That which was from the beginning, which we have heard, which we have seen with our eyes, which we have looked upon and have touched with our hands, concerning the word of life…I John 1:1

Thirdly, as reported in the book of Acts, thousands of people accepted the Lordship of Christ and His redemptive atonement before a single word of the New Testament was committed to parchment. Christianity is founded on historical events – the life, death resurrection and ascension of Jesus Christ.  It is not the figment of someone’s imagination, nor a cleverly devised religious system from the minds of man.  It’s – simply put – all about Jesus.

Fourth, there are some 25,000 New Testament manuscripts or fragments of manuscripts in existence, most of which are carefully housed in temperature and humidity controlled locations to preserve them.  By contrast, there are only about 1800 fragments and manuscripts of Homer’s Iliad, less than 10% of the New Testament texts. 

The New Testament writers reported what they actually saw, heard, experienced and witnessed during the three and a half year ministry of Jesus.  Their testimony is true, reliable and deserves our total acceptance.

In short, the Gospels declare to us that the Christ of prophecy in the Old Testament is the Christ of fulfillment in the New. The Messiah hoped for in the Old Testament is the clearly presented realization in the New. The expectancy of the Jews in the Old Testament is transformed into experience in the New in which the long-predicted Messiah is revealed in all of His fullness.

With that background, let’s turn to Mark’s Gospel. 

Mark skips over the birth and early life of Jesus which Matthew and Luke recorded.  As already stated, by asking Peter questions and gathering Peter’s memories, Mark was able to write a clear and persuasive gospel which generations since then have enjoyed, studied and absorbed.

In Mark 1:14-15 we read: Now after John had been taken into custody, Jesus came into Galilee, preaching the gospel of God and saying, ‘The time is fulfilled, and the kingdom of God is at hand; repent and believe in the gospel.’

repent

The Jews had been waiting for centuries, looking and hoping for a Messiah whom they anticipated would be a military, political hero.

Instead, the first instructions they hear are: ‘Repent and Believe…’  This was shocking.  Can’t you hear the reaction?

‘What do You mean, Jesus, telling us to repent? ‘  they may well have cried out.What about those Romans?
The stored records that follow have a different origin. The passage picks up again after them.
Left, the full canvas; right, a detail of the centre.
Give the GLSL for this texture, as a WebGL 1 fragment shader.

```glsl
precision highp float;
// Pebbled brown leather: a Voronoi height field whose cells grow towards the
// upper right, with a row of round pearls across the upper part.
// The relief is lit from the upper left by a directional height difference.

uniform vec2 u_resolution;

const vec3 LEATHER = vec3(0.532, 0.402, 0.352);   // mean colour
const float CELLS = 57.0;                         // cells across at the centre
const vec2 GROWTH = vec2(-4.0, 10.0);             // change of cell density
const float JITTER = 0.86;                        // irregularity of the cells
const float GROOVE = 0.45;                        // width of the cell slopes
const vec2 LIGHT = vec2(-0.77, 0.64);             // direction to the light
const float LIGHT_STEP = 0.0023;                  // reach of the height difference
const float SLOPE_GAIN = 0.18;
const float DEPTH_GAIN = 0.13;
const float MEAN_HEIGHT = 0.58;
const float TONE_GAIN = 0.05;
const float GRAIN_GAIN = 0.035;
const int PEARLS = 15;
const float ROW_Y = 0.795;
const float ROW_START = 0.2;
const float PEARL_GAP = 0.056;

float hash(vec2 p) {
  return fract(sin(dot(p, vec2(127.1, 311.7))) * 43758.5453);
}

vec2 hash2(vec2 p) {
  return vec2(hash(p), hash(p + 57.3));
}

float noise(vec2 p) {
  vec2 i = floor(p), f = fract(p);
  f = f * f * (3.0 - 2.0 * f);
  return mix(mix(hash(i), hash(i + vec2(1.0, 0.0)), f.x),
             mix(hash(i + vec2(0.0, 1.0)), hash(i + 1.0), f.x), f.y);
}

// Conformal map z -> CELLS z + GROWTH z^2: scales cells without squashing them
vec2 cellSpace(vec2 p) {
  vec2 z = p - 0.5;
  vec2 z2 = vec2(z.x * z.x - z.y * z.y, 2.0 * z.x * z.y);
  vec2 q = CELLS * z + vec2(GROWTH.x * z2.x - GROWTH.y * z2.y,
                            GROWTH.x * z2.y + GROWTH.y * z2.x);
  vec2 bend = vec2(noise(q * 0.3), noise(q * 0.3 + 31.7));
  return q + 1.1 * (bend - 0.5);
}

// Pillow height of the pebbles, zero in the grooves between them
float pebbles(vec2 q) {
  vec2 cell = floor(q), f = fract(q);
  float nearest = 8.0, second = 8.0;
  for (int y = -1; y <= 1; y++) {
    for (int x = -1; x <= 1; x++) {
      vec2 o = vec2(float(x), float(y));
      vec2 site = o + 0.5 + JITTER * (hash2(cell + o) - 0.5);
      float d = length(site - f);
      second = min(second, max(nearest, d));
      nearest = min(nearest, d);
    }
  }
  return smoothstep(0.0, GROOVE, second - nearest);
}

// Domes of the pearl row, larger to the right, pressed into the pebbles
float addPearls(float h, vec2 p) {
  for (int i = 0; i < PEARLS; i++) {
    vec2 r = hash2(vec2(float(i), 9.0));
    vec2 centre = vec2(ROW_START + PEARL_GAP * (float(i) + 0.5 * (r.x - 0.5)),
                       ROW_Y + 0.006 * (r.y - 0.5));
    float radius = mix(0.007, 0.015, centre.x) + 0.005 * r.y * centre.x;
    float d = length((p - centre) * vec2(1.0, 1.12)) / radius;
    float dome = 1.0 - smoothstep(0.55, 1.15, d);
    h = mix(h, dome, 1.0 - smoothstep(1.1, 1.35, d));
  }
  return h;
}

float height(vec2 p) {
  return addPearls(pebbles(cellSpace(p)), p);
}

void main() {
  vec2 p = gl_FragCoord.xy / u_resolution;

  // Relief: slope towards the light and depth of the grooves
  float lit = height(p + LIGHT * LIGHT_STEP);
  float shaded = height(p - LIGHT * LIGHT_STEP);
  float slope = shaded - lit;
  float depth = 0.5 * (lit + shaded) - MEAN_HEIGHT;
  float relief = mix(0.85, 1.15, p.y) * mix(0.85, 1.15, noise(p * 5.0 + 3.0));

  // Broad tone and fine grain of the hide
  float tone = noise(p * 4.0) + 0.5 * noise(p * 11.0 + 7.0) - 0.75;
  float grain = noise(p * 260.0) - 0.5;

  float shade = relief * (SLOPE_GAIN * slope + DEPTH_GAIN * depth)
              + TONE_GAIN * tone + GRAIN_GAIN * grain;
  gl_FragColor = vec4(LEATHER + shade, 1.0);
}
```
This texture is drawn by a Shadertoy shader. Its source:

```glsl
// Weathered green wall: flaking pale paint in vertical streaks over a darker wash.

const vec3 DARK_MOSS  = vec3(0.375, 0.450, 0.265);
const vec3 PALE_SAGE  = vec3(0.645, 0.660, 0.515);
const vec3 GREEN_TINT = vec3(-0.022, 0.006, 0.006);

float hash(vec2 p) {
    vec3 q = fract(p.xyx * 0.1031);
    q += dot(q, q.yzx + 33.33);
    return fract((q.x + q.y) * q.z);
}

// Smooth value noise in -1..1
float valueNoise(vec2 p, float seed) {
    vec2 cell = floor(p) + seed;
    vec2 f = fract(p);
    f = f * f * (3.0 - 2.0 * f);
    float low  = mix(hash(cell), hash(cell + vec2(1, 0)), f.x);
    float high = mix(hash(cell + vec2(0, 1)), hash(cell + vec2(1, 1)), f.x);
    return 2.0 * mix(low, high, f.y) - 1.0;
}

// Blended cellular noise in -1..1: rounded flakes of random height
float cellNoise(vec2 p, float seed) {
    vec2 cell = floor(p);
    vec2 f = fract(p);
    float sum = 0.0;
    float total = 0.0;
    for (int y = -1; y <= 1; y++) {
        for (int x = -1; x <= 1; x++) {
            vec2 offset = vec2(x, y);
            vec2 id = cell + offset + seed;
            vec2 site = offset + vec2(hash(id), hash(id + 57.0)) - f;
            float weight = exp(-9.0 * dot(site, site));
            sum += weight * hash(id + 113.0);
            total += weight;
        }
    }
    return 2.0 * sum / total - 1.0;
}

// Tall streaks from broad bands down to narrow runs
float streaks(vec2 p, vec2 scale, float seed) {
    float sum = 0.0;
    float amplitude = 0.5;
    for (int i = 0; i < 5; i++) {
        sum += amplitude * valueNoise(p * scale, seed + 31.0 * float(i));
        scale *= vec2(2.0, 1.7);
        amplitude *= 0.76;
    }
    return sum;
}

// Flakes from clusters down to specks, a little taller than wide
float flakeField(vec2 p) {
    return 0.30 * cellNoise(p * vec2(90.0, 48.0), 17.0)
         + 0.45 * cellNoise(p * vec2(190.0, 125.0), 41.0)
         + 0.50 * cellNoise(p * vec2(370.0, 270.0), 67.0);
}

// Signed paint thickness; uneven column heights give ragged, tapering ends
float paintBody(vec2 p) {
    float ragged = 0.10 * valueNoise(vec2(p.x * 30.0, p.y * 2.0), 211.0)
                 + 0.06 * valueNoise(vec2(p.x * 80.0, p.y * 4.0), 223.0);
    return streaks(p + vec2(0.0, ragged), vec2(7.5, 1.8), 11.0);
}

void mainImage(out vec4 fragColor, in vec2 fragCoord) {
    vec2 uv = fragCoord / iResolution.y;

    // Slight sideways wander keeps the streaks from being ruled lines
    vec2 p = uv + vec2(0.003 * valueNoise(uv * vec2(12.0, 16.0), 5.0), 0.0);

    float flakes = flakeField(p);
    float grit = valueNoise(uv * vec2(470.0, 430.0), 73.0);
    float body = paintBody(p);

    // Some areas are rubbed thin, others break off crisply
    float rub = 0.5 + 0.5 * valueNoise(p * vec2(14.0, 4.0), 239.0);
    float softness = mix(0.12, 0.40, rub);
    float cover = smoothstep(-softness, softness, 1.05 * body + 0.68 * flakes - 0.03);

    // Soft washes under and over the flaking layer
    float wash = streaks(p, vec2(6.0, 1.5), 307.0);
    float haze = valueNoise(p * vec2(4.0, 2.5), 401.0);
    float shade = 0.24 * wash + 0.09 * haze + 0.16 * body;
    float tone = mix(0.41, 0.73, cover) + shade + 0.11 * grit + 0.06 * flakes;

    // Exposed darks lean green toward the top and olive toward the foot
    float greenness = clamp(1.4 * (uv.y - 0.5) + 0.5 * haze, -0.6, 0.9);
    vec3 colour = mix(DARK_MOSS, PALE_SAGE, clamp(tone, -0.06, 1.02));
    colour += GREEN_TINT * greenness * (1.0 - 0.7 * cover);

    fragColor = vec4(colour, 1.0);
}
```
Why don’t you tell them to repent? They treat us harshly and besides that, they shouldn’t even be here.  This is our land.’

But REPENT was the first commandment.  It still is.

REPENT and BELIEVE.

True repentance is an expression of humility; that is, an acknowledgment that we are not perfect, superior or righteous.  We have sinned.

Why didn’t Jesus say BELIEVE first and then REPENT?  (Bible study tip: When you study the Word, not only the actual words but the order in which Jesus spoke them is important.)

I suggest there are two reasons why REPENT comes first and BELIEVE comes afterward.

Before we can have any relationship with Jesus, we must acknowledge our own  sinfulness.  We fail miserably at being our own sufficiency.  We make a mess of our lives quite easily. Until we REPENT of our selfishness, our egoism and our inclination towards sin, we fail to BELIEVE that we even need a Savior. 

Repentance expresses our need of a Savior; Believing enables us to receive the salvation we so desperately need. 

REPENT is more than a word; it’s a behavior.  The word means ‘to turn around’, ‘to change’. 

BELIEVE is also more than a word; it’s a surrender to the only Person who can save me from myself – the Lord Jesus Christ.

From Mark’s perspective this was the Lord’s first message, the foundation on which to build a relationship with Him.

Mark, of course, was right.